The GRoW (Greyfriars Recycling of Wood) social enterprise that manufactures fine furniture from redundant church pews received a wonderful and exciting commission recently. They have been asked by the Assembly Arrangements Committee to make two new lecterns for use in the Assembly Hall and a new desk and lectern for the Moderator to be used during the sitting of the General Assembly.
The commission envisages using solid oak and work commenced on the project about 2 or 3 weeks ago. The oak the team have been using was from Woodside Church in Aberdeen (the first church that donated pews to me back in 1999). As work has gone on, the team started to panic that there might not be enough of this oak to complete the commission. We began to wonder how on earth we could get around this problem. Oak is one of the rarest woods used to make pews.
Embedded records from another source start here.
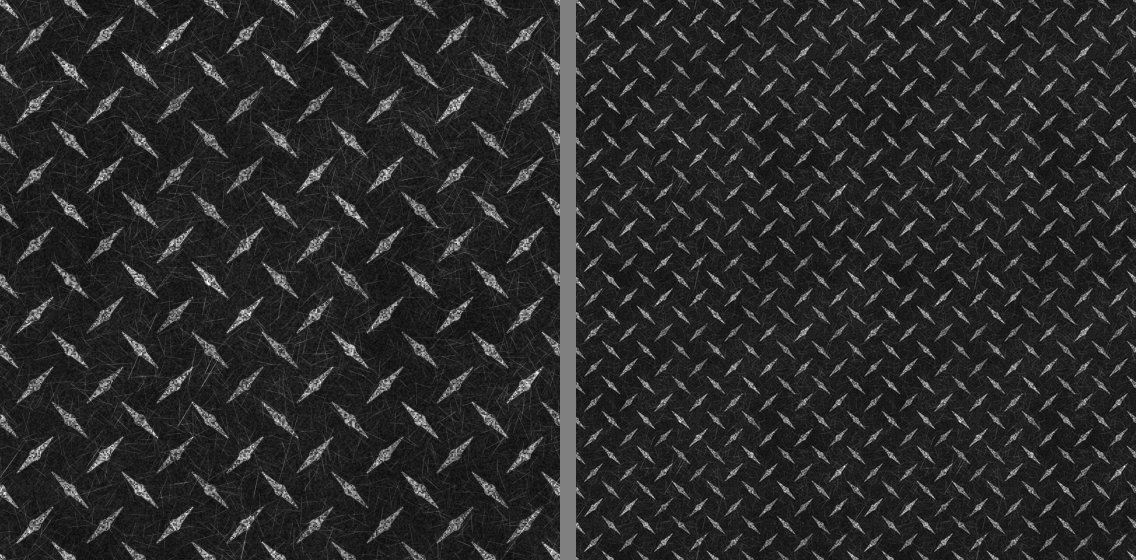
Left, the tile; right, the same tile 2 across and 2 down.
This texture is drawn by a WebGL 2 fragment shader. Its source:

```glsl
#version 300 es
precision highp float;

uniform vec2 u_resolution;
out vec4 fragColor;

#define CELLS 8.0            // repeats across and down
#define LUG_REACH 0.365      // half length of a lug, in cells
#define LUG_ROOT 0.064       // half width at its middle
#define LUG_TIP 0.010        // half width at its ends
#define BOSS_RADIUS 0.085    // round swelling at its middle
#define HAIR_GRID 32.0       // cells that each hold one hair per layer
#define HAIR_LAYERS 8
#define HAIR_WIDTH 0.0007    // half width of a hair, in canvas units
#define SCRATCHES 16
#define GRAIN_GRID 400.0
#define PLATE_TONE 0.062
#define LUG_TONE 0.46

// Integer hash giving three values from 0 to 1
vec3 hash3(vec2 cell, int seed) {
  uvec3 v = uvec3(uint(cell.x), uint(cell.y), uint(seed));
  v = v * 1664525u + 1013904223u;
  v.x += v.y * v.z; v.y += v.z * v.x; v.z += v.x * v.y;
  v ^= v >> 16u;
  v.x += v.y * v.z; v.y += v.z * v.x; v.z += v.x * v.y;
  return vec3(v) * exp2(-32.0);
}

// Value noise that wraps at the canvas edges
float wrapNoise(vec2 uv, float grid, int seed) {
  vec2 p = uv * grid;
  vec2 cell = floor(p);
  vec2 f = p - cell;
  f = f * f * (3.0 - 2.0 * f);
  vec2 lo = mod(cell, grid);
  vec2 hi = mod(cell + 1.0, grid);
  float bottom = mix(hash3(lo, seed).x, hash3(vec2(hi.x, lo.y), seed).x, f.x);
  float top = mix(hash3(vec2(lo.x, hi.y), seed).x, hash3(hi, seed).x, f.x);
  return mix(bottom, top, f.y);
}

// Smooth coverage of a thin line that fades towards both ends
float stroke(vec2 p, float angle, float reach, float width, float pixel) {
  vec2 dir = vec2(cos(angle), sin(angle));
  float along = abs(dot(p, dir)) / reach;
  float across = abs(dot(p, vec2(-dir.y, dir.x)));
  float line = clamp((width - across) / pixel + 0.5, 0.0, 1.0);
  return line * min(1.0, 2.0 * width / pixel) * (1.0 - smoothstep(0.6, 1.0, along));
}

// Layers of short hairlines in every direction, light and dark
float hairs(vec2 uv, float pixel) {
  vec2 p = uv * HAIR_GRID;
  vec2 home = floor(p);
  float sum = 0.0;
  for (int layer = 0; layer < HAIR_LAYERS; layer++) {
    for (int k = 0; k < 9; k++) {
      vec2 cell = home + vec2(k % 3 - 1, k / 3 - 1);
      vec3 h = hash3(mod(cell, HAIR_GRID), layer + 10);
      float pick = fract(h.z * 57.0);
      float strength = 0.20 * pick * pick - 0.025;
      vec2 offset = (p - cell - h.xy) / HAIR_GRID;
      float reach = mix(0.5, 0.95, fract(h.x * 31.0)) / HAIR_GRID;
      sum += strength * stroke(offset, h.z * 6.2832, reach, HAIR_WIDTH, pixel);
    }
  }
  return sum;
}

// A few long, steep, broken scratches
float scratches(vec2 uv, float pixel) {
  float sum = 0.0;
  for (int i = 0; i < SCRATCHES; i++) {
    vec3 h = hash3(vec2(i, 3), 40);
    vec3 g = hash3(vec2(i, 7), 41);
    vec2 offset = fract(uv - h.xy + 0.5) - 0.5;
    float angle = mix(0.95, 1.45, h.z);
    float reach = mix(0.08, 0.40, g.x * g.x);
    sum += mix(0.12, 0.45, g.y) * stroke(offset, angle, reach, HAIR_WIDTH, pixel);
  }
  return sum * smoothstep(0.2, 0.75, wrapNoise(uv, 48.0, 42));
}

// Tapered bar along the rising diagonal with a round boss
float lugDistance(vec2 p) {
  vec2 q = abs(vec2(p.x + p.y, p.y - p.x)) * inversesqrt(2.0);
  float halfWidth = mix(LUG_ROOT, LUG_TIP, min(q.x / LUG_REACH, 1.0));
  float bar = max(q.y - halfWidth, q.x - LUG_REACH);
  return min(bar, length(p) - BOSS_RADIUS);
}

void main() {
  vec2 uv = gl_FragCoord.xy / u_resolution;
  float pixel = 1.0 / min(u_resolution.x, u_resolution.y);

  // Rising lugs at cell centres, falling lugs at cell corners
  vec2 p = uv * CELLS;
  vec2 shifted = p + 0.5;
  float rising = lugDistance(fract(p) - 0.5);
  float falling = lugDistance((fract(shifted) - 0.5) * vec2(-1.0, 1.0));
  bool isRising = rising < falling;
  vec2 lugCell = mod(floor(isRising ? p : shifted), CELLS);
  float lugShade = mix(0.90, 1.12, hash3(lugCell, isRising ? 1 : 2).x);

  // Grain, cloudy wear and hairlines
  float grain = wrapNoise(uv, GRAIN_GRID, 3);
  float wear = mix(wrapNoise(uv, 7.0, 4), wrapNoise(uv, 24.0, 5), 0.5) - 0.5;
  float hair = hairs(uv, pixel);

  float plate = (PLATE_TONE + 0.09 * grain + hair) * (1.0 + 0.45 * wear);
  float metal = (LUG_TONE + 0.65 * (grain - 0.5) + 1.3 * hair) * lugShade * (1.0 + 0.25 * wear);

  // Slightly worn lug edges, then scratches over everything
  float edge = min(rising, falling) + 0.014 * (grain - 0.5);
  float soft = 0.75 * CELLS * pixel;
  float tone = mix(max(plate, 0.045), metal, 1.0 - smoothstep(-soft, soft, edge));
  tone += scratches(uv, pixel);
  fragColor = vec4(vec3(clamp(tone, 0.0, 1.0)), 1.0);
}
```
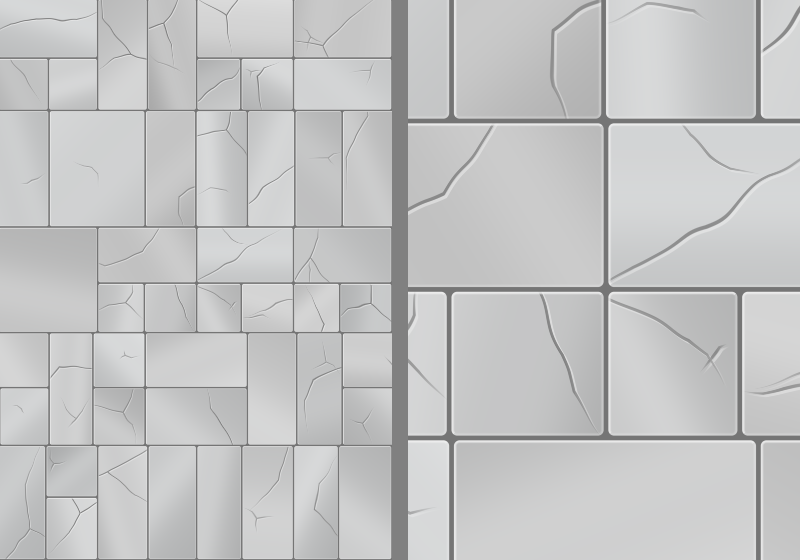
Left: the whole. Right: its middle third, enlarged.
This texture is drawn by a Shadertoy shader. Its source:

```glsl
// Draws brushed grey rectangular tiles with thin dark joints, lit rims and hairline cracks.

const vec2  BLOCK        = vec2(0.1748, 0.2);  // a block holds up to 2 x 2 tiles
const float LINE_JITTER  = 0.06;
const float SPLIT_JITTER = 0.10;
const vec4  TALL_ODDS    = vec4(0.30, 0.75, 1.00, 1.00);  // whole, upright, half upright, flat
const vec4  FLAT_ODDS    = vec4(0.07, 0.17, 0.36, 0.56);
const float JOINT        = 0.0014;             // half width of a joint
const float RIM          = 0.0021;
const float CORNER       = 0.0048;
const float CRACK        = 0.0010;             // half width of a crack
const vec2  CRACK_LIT    = vec2(0.0015, -0.0015);
const vec2  LIGHT        = vec2(-0.6, 0.8);
const float TILE_GREY    = 0.786;
const float TILE_STEP    = 0.042;              // tone step between neighbours
const float TILE_VARY    = 0.035;
const float GRADIENT     = 0.11;
const float SHEEN        = 0.065;
const vec3  COOL_TINT    = vec3(-0.005, 0.001, 0.004);
const vec3  JOINT_COLOUR = vec3(0.46);
const vec3  CRACK_COLOUR = vec3(0.45);
const vec3  LIT_COLOUR   = vec3(0.94);

struct Tile { vec2 lo, hi, id; };

float hash(vec2 p) {
    vec3 q = fract((p.xyx + 71.0) * vec3(0.1031, 0.1030, 0.0973));
    q += dot(q, q.yzx + 33.33);
    return fract((q.x + q.y) * q.z);
}

vec2 hash2(vec2 p) { return vec2(hash(p), hash(p + vec2(37.2, 91.7))); }

float noise(vec2 p) {
    vec2 i = floor(p), f = fract(p);
    f = f * f * (3.0 - 2.0 * f);
    return mix(mix(hash(i), hash(i + vec2(1, 0)), f.x),
               mix(hash(i + vec2(0, 1)), hash(i + vec2(1, 1)), f.x), f.y);
}

// Irregular grid lines: position of line i, and the cell that holds x
float lineAt(float i, float seed) {
    return i + LINE_JITTER * (hash(vec2(i, seed)) - 0.5);
}

float cellAt(float x, float seed) {
    float i = floor(x);
    if (x < lineAt(i, seed)) return i - 1.0;
    return x >= lineAt(i + 1.0, seed) ? i + 1.0 : i;
}

// Staggered blocks, each cut into one to four tiles; every third band is tall
Tile findTile(vec2 p) {
    vec2 g = p / BLOCK;
    float band = cellAt(g.y, 5.0);
    float seed = 20.0 + mod(band, 2.0);
    float shift = 0.5 * mod(band, 2.0);
    float col = cellAt(g.x + shift, seed);
    vec2 block = vec2(col, band);
    vec2 lo = vec2(lineAt(col, seed) - shift, lineAt(band, 5.0)) * BLOCK;
    vec2 hi = vec2(lineAt(col + 1.0, seed) - shift, lineAt(band + 1.0, 5.0)) * BLOCK;
    vec2 jitter = vec2(hash(block + 11.0), hash(vec2(band, 12.0))) - 0.5;
    vec2 cut = mix(lo, hi, 0.5 + SPLIT_JITTER * jitter);
    vec2 part = step(cut, p);
    float kind = hash(block + 3.0);
    float side = step(0.5, hash(block + 7.0));
    vec4 odds = mod(band, 3.0) < 0.5 ? TALL_ODDS : FLAT_ODDS;
    bool joinX = kind < odds.x
              || (kind >= odds.z && (kind < odds.w || (kind < 0.88 && part.y == side)));
    bool joinY = kind < odds.y || (kind < odds.z && part.x == side);
    vec2 a = mix(lo, cut, part), b = mix(cut, hi, part);
    if (joinX) { a.x = lo.x; b.x = hi.x; part.x = 0.0; }
    if (joinY) { a.y = lo.y; b.y = hi.y; part.y = 0.0; }
    return Tile(a, b, block * 2.0 + part);
}

// Coverage of a line whose strength fades from s0 to s1
float stroke(vec2 p, vec2 a, vec2 b, float s0, float s1, float aa) {
    vec2 pa = p - a, ba = b - a;
    float h = clamp(dot(pa, ba) / dot(ba, ba), 0.0, 1.0);
    float s = mix(s0, s1, h), w = CRACK * s;
    return s * (1.0 - smoothstep(w - aa, w + aa, length(pa - ba * h)));
}

// Bent arms that spread from a junction, one large and one small set per tile
float cracks(vec2 p, Tile t, float aa) {
    p += 0.006 * (vec2(noise(p * 45.0), noise(p * 45.0 + 19.0)) - 0.5);
    vec2 size = t.hi - t.lo;
    float cover = 0.0;
    for (int n = 0; n < 2; n++) {
        vec2 id = t.id + float(n) * 43.0;
        if (hash(id + 2.0) > (n == 0 ? 0.65 : 0.4)) continue;
        vec2 hub = t.lo + size * mix(vec2(0.15), vec2(0.85), hash2(id + 5.0));
        float reach = length(size) * (n == 0 ? 0.85 : 0.2);
        float strength = (n == 0 ? 1.0 : 0.7) * mix(0.7, 1.0, hash(id + 8.0));
        float arms = hash(id + 9.0) < 0.55 ? 2.0 : 3.0;
        for (float k = 0.0; k < arms; k++) {
            vec2 r = hash2(id + 13.0 + k * 17.0), q = hash2(id + 29.0 + k * 23.0);
            float angle = 6.283 * (hash(id + 6.0) + k / arms) + 1.1 * (r.x - 0.5);
            float bend = angle + 1.2 * (q.x - 0.5);
            float len = reach * mix(0.35, 1.0, r.y);
            vec2 knee = hub + 0.45 * len * vec2(cos(angle), sin(angle));
            vec2 tip = knee + 0.6 * len * vec2(cos(bend), sin(bend));
            cover = max(cover, strength * stroke(p, hub, knee, 1.0, 0.85, aa));
            cover = max(cover, strength * stroke(p, knee, tip, 0.85, 0.1, aa));
        }
    }
    return cover;
}

void mainImage(out vec4 fragColor, in vec2 fragCoord) {
    vec2 p = fragCoord / iResolution.y;
    float aa = 0.65 / iResolution.y;
    Tile t = findTile(p);
    vec2 size = t.hi - t.lo, c = p - 0.5 * (t.lo + t.hi);

    // Metallic face: a slope plus a soft sheen across the tile
    float angle = 6.283 * hash(t.id + 31.0);
    float s = dot(c / size, vec2(cos(angle), sin(angle)));
    float glint = s - 0.6 * (hash(t.id + 32.0) - 0.5);
    float parity = mod(t.id.x + t.id.y + floor(t.id.x * 0.5), 2.0) - 0.5;
    float grey = TILE_GREY + TILE_STEP * parity + TILE_VARY * (hash(t.id + 33.0) - 0.5)
               + GRADIENT * mix(0.35, 1.0, hash(t.id + 34.0)) * s
               + SHEEN * mix(0.3, 1.0, hash(t.id + 35.0)) * (exp(-14.0 * glint * glint) - 0.5);
    vec3 colour = grey + COOL_TINT * hash(t.id + 36.0);

    // Cracks with a lit lower edge
    colour = mix(colour, LIT_COLOUR, 0.7 * cracks(p - CRACK_LIT, t, aa));
    colour = mix(colour, CRACK_COLOUR, 0.95 * cracks(p, t, aa));

    // Rounded tile edge: lit rim, then joint
    vec2 q = abs(c) - 0.5 * size + CORNER;
    float edge = CORNER - length(max(q, 0.0)) - min(max(q.x, q.y), 0.0);
    vec2 normal = q.x > q.y ? vec2(sign(c.x), 0.0) : vec2(0.0, sign(c.y));
    float rim = 1.0 - smoothstep(JOINT + 0.3 * RIM, JOINT + RIM, edge);
    colour = mix(colour, LIT_COLOUR, rim * (0.55 + 0.35 * dot(normal, LIGHT)));
    colour = mix(colour, JOINT_COLOUR, 1.0 - smoothstep(JOINT - aa, JOINT + aa, edge));
    fragColor = vec4(colour, 1.0);
}
```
Early last week, Tommy Steel, the workshop manager, received a phone call from the Fabric Convener of Tranent Church outside Edinburgh. Initially, the Convener from Tranent suggested that the pews available were pine and Tommy all but said that if they were not of decent quality we would not take them as our storage space is now very limited because we have so much other wood of fine quality in stock. Tommy suggested that he email some photographs of the pews.
On Friday afternoon, the photographs arrived and revealed an entire church full of some of the most gorgeous, golden oak it is possible to imagine; all available right now to be picked up and ready to use. And so, we anticipate that before the end of the coming week, some of these discarded pews from Tranent will be finding a new life as a part of the lecterns and Moderator’s desk now taking shape at the GRoW workshop at Greyfriars Kirkhouse in Edinburgh ready for use in May.
As George Macleod famously put it. “If you think that is just coincidence, I hope you have a dull life”